Reply To: Business Cycle and Interest Rates


Interest rates don’t need to change significantly for the boom to be set in motion. They just need to be lower than they would be on the basis of people’s time preferences. The Fed sets the boom in motion by monetary inflation through credit expansion within a fractional-reserve banking system. When the Fed buys assets from banks and pays with reserves, then banks can create credit by issuing fiduciary media. Banks decide how to lend the funds they create across the different loan opportunities. Having exhausted these, other investors will alter their supply of credit to take advantage of arbitrage profit. As you point out, the end result is that interest rates throughout all possibilities are lower than otherwise.

Interest rates, however, are not just earned on investment in financial assets, but also in physical assets. The rate of return on production and investment will be lower than otherwise also. But, in order for that to happen, buying prices of inputs must rise relative to selling prices of outputs. In other words, higher-stage prices must rise relative to lower-stage prices.

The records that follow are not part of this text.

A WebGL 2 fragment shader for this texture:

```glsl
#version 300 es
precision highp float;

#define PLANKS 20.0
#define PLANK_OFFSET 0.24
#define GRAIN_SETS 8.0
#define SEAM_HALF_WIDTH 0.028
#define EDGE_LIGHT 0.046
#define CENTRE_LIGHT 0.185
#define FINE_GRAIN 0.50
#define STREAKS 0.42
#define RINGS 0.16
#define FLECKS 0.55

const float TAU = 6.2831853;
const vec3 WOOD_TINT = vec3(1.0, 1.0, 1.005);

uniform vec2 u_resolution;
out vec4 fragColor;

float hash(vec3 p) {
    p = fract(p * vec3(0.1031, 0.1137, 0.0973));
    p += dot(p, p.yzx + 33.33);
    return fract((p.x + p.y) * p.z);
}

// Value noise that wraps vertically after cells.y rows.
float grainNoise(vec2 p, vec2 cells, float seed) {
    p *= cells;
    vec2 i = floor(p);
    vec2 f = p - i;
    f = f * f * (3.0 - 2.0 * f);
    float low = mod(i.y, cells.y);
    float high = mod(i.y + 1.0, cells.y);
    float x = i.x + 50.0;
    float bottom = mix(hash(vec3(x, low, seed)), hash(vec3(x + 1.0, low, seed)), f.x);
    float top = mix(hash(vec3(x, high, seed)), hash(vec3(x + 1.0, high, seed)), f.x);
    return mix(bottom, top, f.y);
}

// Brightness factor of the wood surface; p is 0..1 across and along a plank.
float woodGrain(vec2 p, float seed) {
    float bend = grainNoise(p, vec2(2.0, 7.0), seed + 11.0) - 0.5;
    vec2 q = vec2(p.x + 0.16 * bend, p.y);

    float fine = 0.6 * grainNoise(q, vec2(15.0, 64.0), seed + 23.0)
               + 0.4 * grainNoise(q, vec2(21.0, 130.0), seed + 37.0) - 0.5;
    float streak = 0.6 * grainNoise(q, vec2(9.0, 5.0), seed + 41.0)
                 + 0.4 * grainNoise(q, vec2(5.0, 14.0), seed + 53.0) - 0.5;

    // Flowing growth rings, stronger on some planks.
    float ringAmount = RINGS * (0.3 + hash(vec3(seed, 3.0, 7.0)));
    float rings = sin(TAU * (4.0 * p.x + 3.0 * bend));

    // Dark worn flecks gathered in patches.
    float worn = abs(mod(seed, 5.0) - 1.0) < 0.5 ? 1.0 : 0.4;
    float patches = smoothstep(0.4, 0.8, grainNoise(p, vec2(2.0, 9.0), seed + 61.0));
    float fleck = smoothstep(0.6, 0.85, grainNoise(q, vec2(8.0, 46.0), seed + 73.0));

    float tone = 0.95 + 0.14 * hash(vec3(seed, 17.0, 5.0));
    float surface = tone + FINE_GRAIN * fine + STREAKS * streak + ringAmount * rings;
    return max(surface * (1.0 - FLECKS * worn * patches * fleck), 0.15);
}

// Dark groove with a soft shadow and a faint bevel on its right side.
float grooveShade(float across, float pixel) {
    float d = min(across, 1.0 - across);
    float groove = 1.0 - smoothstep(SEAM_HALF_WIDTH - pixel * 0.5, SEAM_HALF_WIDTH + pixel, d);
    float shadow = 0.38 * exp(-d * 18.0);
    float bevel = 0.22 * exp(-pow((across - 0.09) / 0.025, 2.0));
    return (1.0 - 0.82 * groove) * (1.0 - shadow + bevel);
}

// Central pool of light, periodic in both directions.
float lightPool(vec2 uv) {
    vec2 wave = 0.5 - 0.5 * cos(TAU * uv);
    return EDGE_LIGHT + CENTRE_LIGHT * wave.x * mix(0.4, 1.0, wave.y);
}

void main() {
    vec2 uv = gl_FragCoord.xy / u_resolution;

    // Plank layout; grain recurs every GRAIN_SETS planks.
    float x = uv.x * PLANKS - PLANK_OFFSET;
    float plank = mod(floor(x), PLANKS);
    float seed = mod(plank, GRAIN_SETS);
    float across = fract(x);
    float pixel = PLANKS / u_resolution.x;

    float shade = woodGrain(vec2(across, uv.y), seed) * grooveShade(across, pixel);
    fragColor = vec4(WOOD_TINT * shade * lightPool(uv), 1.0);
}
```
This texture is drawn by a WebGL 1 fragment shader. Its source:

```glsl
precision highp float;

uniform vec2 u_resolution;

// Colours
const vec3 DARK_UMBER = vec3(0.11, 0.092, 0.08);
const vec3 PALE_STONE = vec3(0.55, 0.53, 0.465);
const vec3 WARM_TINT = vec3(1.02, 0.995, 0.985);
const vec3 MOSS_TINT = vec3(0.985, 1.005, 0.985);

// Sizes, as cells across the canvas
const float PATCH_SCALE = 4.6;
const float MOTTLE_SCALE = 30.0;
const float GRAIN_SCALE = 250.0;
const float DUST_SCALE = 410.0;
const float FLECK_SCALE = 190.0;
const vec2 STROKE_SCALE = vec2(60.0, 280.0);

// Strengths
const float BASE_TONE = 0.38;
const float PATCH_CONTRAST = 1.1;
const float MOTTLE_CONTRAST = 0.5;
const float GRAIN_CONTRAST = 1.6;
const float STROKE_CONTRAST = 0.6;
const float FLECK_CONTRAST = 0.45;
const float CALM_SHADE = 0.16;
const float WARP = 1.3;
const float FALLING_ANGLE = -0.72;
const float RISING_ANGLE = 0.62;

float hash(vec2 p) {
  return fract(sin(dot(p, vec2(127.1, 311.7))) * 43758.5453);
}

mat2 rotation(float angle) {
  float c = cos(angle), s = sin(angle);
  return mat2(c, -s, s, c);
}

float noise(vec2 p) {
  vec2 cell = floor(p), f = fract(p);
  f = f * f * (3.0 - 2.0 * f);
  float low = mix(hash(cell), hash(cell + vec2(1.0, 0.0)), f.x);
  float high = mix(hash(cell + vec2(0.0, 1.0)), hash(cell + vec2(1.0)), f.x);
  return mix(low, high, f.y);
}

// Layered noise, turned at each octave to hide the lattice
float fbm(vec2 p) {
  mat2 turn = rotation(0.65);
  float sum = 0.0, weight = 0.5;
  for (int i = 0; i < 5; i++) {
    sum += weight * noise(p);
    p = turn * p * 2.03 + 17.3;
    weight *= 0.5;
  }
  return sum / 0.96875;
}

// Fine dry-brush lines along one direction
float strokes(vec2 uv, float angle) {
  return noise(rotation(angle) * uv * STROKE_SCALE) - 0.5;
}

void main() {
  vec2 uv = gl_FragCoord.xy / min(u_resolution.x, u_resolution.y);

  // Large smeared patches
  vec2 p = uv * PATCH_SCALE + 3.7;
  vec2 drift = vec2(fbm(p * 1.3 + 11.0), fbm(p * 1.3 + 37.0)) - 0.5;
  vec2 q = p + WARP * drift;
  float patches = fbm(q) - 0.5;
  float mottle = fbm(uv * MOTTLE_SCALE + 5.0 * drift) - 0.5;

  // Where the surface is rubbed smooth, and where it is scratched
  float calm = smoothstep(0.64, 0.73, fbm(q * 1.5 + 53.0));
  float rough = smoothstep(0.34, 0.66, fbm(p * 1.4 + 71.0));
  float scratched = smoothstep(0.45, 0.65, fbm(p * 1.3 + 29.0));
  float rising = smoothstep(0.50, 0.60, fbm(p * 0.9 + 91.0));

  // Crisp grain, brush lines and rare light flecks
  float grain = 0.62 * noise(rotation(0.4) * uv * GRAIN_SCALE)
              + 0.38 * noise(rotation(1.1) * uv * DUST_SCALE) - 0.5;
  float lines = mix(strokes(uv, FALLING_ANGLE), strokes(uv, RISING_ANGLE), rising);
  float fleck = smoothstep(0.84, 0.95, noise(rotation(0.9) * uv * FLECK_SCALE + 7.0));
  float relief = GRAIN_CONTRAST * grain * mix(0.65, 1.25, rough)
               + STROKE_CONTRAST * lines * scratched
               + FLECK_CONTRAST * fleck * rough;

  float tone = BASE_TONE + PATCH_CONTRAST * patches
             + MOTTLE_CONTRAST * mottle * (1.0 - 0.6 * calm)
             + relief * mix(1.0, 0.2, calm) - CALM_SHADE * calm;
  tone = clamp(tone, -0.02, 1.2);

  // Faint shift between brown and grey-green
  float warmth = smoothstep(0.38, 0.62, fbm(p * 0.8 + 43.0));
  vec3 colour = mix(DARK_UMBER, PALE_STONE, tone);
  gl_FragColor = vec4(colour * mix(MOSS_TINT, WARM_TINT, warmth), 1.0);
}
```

People obtain more money to spend on goods from the monetary inflation set in motion by the Fed through the fractional-reserve banking system. The newly created money drives demands up disproportionately on higher-stage producer goods. Consider the following illustration. Credit creation leads to more auto loans. Increase demand by auto customers pushes up auto producers’ revenues. They increase their demand for inputs, including steel, and their demand for capital capacity, including auto factories. The additional demands for steel increase the revenues of steel producers who, in turn, increase their demand for iron ore. and their demand for steel mills. The resulting increase demand for iron ore is relatively greater than the increase demand for steel which is relatively greater than the increase demand for autos.